→ Requirement
Skipping all pictures, set down the lines of the listing from the first through the one with "none; stroke: var(--void);".

→ Exercise inputs
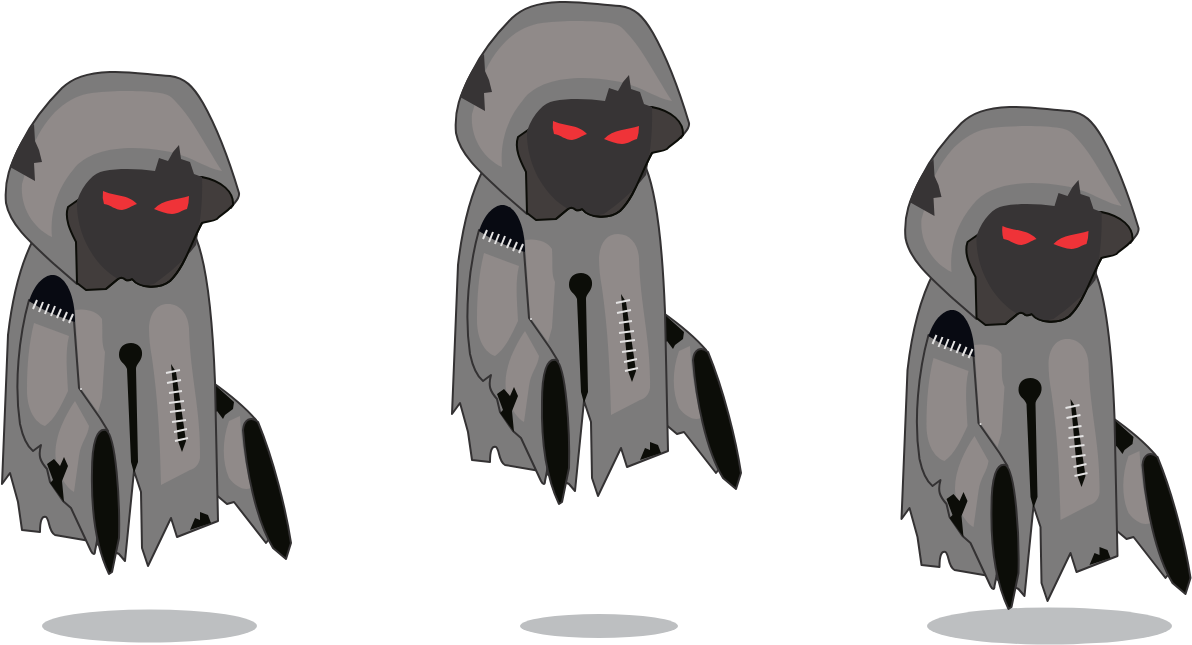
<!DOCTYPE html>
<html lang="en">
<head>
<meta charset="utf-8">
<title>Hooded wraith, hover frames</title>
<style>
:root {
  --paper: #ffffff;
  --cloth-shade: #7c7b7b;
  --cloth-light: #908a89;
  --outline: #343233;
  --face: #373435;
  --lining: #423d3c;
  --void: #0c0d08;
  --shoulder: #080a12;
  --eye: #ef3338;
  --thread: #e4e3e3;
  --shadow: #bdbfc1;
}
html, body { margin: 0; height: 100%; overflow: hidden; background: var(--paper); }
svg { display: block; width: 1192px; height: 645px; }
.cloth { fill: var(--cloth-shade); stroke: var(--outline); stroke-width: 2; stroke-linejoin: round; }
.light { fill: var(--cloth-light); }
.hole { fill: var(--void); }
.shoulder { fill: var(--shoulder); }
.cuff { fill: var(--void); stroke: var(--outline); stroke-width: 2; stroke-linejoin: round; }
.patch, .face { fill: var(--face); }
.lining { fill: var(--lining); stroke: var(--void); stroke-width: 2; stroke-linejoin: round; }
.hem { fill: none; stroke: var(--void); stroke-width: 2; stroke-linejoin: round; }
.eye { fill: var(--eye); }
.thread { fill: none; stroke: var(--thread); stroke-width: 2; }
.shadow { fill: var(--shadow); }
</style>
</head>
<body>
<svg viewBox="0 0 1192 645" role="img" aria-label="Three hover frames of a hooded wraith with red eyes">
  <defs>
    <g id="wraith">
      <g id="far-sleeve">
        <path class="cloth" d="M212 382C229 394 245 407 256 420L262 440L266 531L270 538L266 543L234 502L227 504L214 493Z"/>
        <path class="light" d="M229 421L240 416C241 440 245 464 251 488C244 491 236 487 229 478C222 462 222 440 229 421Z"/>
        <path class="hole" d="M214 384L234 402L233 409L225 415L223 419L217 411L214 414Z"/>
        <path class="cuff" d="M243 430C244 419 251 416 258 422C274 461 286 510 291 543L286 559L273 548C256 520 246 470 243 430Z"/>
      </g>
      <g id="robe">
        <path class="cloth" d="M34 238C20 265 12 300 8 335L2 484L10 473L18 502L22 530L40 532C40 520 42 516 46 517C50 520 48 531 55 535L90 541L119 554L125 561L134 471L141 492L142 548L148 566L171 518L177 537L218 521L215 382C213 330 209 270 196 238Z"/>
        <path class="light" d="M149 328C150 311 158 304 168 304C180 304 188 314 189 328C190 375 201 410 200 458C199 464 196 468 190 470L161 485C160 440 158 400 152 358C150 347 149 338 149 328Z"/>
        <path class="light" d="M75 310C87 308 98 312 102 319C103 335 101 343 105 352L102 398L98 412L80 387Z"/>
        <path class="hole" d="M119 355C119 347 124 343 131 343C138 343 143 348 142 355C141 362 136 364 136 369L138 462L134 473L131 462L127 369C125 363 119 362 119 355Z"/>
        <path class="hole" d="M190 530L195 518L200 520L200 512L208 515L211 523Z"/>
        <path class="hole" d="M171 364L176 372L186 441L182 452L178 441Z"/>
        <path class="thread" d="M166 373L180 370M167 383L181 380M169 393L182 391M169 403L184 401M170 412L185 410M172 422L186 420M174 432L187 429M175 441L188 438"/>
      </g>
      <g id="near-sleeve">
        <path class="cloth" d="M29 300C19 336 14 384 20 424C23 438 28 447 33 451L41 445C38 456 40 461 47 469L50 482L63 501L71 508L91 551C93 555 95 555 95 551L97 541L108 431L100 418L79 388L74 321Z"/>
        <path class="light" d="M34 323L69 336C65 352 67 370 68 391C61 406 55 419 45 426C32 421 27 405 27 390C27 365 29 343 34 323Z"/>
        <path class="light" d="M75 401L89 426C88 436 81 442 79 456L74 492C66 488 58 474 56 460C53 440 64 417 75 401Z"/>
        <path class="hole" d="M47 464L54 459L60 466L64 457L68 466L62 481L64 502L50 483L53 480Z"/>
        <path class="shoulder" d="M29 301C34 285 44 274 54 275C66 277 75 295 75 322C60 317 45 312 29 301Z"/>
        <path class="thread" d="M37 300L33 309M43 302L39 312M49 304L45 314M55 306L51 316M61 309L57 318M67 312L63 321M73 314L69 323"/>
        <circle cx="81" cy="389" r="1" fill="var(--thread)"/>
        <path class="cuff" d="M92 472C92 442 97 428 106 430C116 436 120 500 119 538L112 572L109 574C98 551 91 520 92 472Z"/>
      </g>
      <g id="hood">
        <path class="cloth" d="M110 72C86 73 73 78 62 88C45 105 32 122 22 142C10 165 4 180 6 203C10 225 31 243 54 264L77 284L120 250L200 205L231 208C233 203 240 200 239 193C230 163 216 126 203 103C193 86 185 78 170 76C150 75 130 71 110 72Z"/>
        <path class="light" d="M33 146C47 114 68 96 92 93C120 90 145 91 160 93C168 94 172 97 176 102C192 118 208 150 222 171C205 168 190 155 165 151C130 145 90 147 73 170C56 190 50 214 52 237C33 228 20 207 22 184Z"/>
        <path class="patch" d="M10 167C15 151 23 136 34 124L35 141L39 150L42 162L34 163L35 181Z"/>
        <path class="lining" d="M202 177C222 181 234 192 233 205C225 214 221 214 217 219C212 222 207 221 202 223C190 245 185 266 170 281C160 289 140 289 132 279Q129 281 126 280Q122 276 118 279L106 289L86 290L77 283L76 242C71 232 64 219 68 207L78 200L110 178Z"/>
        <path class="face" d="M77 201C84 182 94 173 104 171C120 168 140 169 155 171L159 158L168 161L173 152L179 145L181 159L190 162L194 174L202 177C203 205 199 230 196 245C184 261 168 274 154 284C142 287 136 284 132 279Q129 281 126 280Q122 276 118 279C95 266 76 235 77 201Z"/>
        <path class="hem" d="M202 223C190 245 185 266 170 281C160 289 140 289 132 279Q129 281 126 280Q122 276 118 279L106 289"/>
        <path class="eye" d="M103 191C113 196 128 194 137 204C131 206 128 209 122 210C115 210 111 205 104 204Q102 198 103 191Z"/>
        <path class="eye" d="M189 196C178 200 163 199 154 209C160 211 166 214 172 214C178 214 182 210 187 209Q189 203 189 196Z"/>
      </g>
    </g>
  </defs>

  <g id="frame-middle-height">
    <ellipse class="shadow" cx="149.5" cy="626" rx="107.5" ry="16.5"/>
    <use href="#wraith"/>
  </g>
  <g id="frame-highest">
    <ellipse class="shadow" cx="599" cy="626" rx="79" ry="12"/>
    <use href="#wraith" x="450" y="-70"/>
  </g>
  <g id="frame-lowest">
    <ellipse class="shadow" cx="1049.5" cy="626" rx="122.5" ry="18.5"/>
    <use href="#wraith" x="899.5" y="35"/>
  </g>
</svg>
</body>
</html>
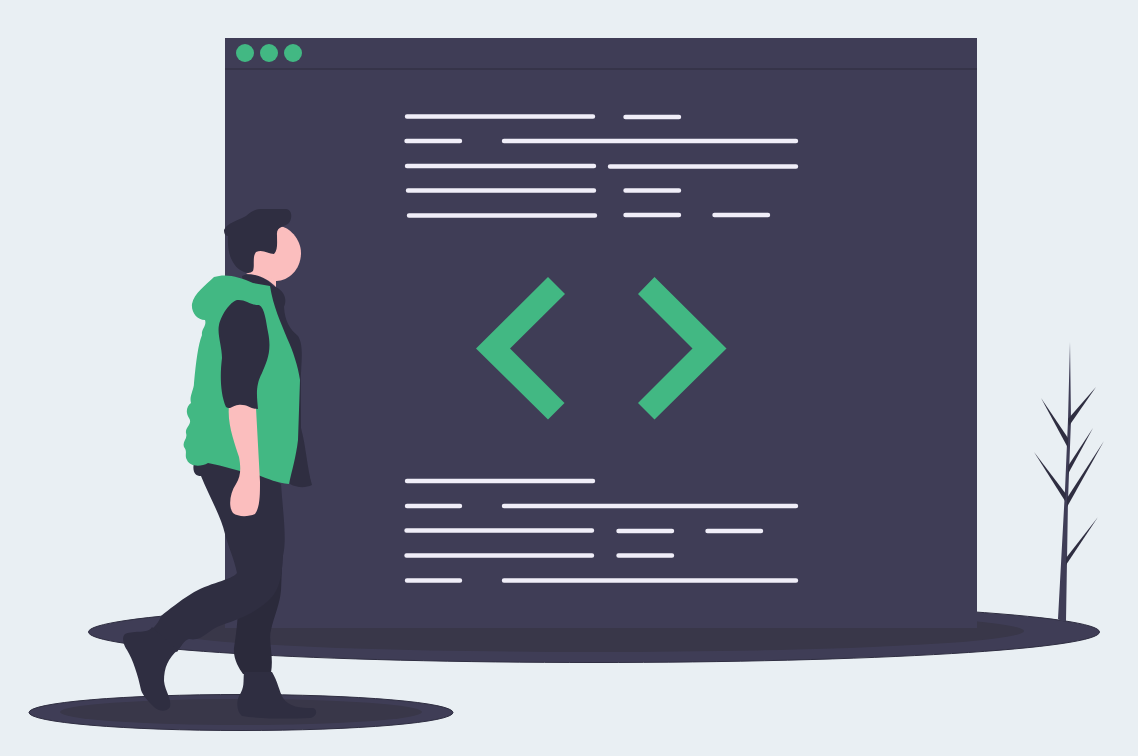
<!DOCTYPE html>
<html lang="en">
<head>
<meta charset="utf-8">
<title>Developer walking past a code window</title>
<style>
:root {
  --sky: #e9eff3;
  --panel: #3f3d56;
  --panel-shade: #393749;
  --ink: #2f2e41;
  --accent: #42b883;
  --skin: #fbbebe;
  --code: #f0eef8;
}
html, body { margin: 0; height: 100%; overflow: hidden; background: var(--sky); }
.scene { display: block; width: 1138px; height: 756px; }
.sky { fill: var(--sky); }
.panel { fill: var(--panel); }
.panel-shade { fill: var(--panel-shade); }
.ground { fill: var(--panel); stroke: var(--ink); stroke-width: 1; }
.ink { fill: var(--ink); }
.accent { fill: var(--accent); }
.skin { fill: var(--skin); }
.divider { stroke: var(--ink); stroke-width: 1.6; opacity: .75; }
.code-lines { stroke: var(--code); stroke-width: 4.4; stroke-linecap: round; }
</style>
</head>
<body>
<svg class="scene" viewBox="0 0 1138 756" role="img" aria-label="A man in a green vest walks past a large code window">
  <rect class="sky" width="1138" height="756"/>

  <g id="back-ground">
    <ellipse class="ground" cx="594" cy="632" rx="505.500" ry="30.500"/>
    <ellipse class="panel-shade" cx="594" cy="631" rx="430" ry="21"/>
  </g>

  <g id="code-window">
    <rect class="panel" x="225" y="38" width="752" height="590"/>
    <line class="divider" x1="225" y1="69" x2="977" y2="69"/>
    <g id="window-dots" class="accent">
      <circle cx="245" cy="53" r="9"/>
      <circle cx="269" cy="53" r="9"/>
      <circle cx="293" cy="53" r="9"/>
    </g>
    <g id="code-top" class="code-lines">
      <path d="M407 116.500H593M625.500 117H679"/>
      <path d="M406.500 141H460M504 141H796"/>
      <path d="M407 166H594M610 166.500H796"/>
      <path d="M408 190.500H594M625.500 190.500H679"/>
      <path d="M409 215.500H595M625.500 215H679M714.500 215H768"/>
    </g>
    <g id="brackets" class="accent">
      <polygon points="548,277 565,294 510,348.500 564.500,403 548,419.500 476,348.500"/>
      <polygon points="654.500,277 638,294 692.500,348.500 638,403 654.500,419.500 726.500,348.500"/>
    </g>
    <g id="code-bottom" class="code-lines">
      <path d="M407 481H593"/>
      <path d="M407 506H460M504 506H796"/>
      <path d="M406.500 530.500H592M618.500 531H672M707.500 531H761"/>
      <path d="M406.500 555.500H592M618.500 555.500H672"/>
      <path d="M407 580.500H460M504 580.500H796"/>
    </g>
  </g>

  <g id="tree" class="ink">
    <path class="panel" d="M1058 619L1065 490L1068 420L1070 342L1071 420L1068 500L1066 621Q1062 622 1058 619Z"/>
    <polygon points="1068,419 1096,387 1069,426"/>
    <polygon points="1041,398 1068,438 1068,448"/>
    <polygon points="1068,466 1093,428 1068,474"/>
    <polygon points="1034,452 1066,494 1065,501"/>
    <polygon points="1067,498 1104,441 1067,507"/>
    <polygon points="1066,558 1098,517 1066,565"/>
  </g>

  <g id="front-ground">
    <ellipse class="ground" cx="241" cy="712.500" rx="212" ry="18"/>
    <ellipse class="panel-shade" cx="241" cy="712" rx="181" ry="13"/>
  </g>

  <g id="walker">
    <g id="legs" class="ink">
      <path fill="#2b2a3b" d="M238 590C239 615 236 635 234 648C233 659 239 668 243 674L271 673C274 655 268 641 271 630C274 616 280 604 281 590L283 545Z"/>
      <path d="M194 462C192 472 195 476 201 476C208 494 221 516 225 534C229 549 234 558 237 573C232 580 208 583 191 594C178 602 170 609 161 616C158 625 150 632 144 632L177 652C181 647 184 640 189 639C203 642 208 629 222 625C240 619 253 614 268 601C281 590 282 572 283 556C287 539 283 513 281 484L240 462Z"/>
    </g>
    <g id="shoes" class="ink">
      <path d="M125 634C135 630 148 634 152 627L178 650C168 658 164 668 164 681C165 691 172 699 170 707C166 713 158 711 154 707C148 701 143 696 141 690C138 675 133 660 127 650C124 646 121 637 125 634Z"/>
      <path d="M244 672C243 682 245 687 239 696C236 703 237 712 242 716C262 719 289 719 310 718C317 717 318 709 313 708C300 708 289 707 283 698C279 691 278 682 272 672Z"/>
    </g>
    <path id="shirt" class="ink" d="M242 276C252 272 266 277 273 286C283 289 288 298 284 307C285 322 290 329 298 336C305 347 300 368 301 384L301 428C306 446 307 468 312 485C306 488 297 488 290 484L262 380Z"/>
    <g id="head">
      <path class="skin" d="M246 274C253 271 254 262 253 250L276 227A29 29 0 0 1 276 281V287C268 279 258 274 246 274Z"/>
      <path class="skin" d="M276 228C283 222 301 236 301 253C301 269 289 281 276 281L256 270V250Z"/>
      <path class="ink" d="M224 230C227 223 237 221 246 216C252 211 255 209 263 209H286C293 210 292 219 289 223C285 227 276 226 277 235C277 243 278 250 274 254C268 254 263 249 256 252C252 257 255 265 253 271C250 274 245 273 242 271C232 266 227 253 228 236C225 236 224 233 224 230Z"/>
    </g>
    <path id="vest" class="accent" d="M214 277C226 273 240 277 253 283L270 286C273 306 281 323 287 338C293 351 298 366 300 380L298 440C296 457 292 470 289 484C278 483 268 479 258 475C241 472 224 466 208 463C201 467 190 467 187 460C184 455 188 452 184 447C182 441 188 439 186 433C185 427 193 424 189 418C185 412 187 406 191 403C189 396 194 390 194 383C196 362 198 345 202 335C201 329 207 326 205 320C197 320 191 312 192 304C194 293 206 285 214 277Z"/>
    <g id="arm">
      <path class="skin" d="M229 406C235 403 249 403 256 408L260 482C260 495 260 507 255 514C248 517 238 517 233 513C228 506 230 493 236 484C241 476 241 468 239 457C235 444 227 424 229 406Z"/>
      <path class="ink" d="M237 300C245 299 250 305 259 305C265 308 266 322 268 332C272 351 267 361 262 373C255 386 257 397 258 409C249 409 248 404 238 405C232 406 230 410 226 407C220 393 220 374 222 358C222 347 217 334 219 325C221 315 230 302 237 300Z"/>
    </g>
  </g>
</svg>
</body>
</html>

→ Task answer
<!DOCTYPE html>
<html lang="en">
<head>
<meta charset="utf-8">
<title>Hooded wraith, hover frames</title>
<style>
:root {
  --paper: #ffffff;
  --cloth-shade: #7c7b7b;
  --cloth-light: #908a89;
  --outline: #343233;
  --face: #373435;
  --lining: #423d3c;
  --void: #0c0d08;
  --shoulder: #080a12;
  --eye: #ef3338;
  --thread: #e4e3e3;
  --shadow: #bdbfc1;
}
html, body { margin: 0; height: 100%; overflow: hidden; background: var(--paper); }
svg { display: block; width: 1192px; height: 645px; }
.cloth { fill: var(--cloth-shade); stroke: var(--outline); stroke-width: 2; stroke-linejoin: round; }
.light { fill: var(--cloth-light); }
.hole { fill: var(--void); }
.shoulder { fill: var(--shoulder); }
.cuff { fill: var(--void); stroke: var(--outline); stroke-width: 2; stroke-linejoin: round; }
.patch, .face { fill: var(--face); }
.lining { fill: var(--lining); stroke: var(--void); stroke-width: 2; stroke-linejoin: round; }
.hem { fill: none; stroke: var(--void); stroke-width: 2; stroke-linejoin: round; }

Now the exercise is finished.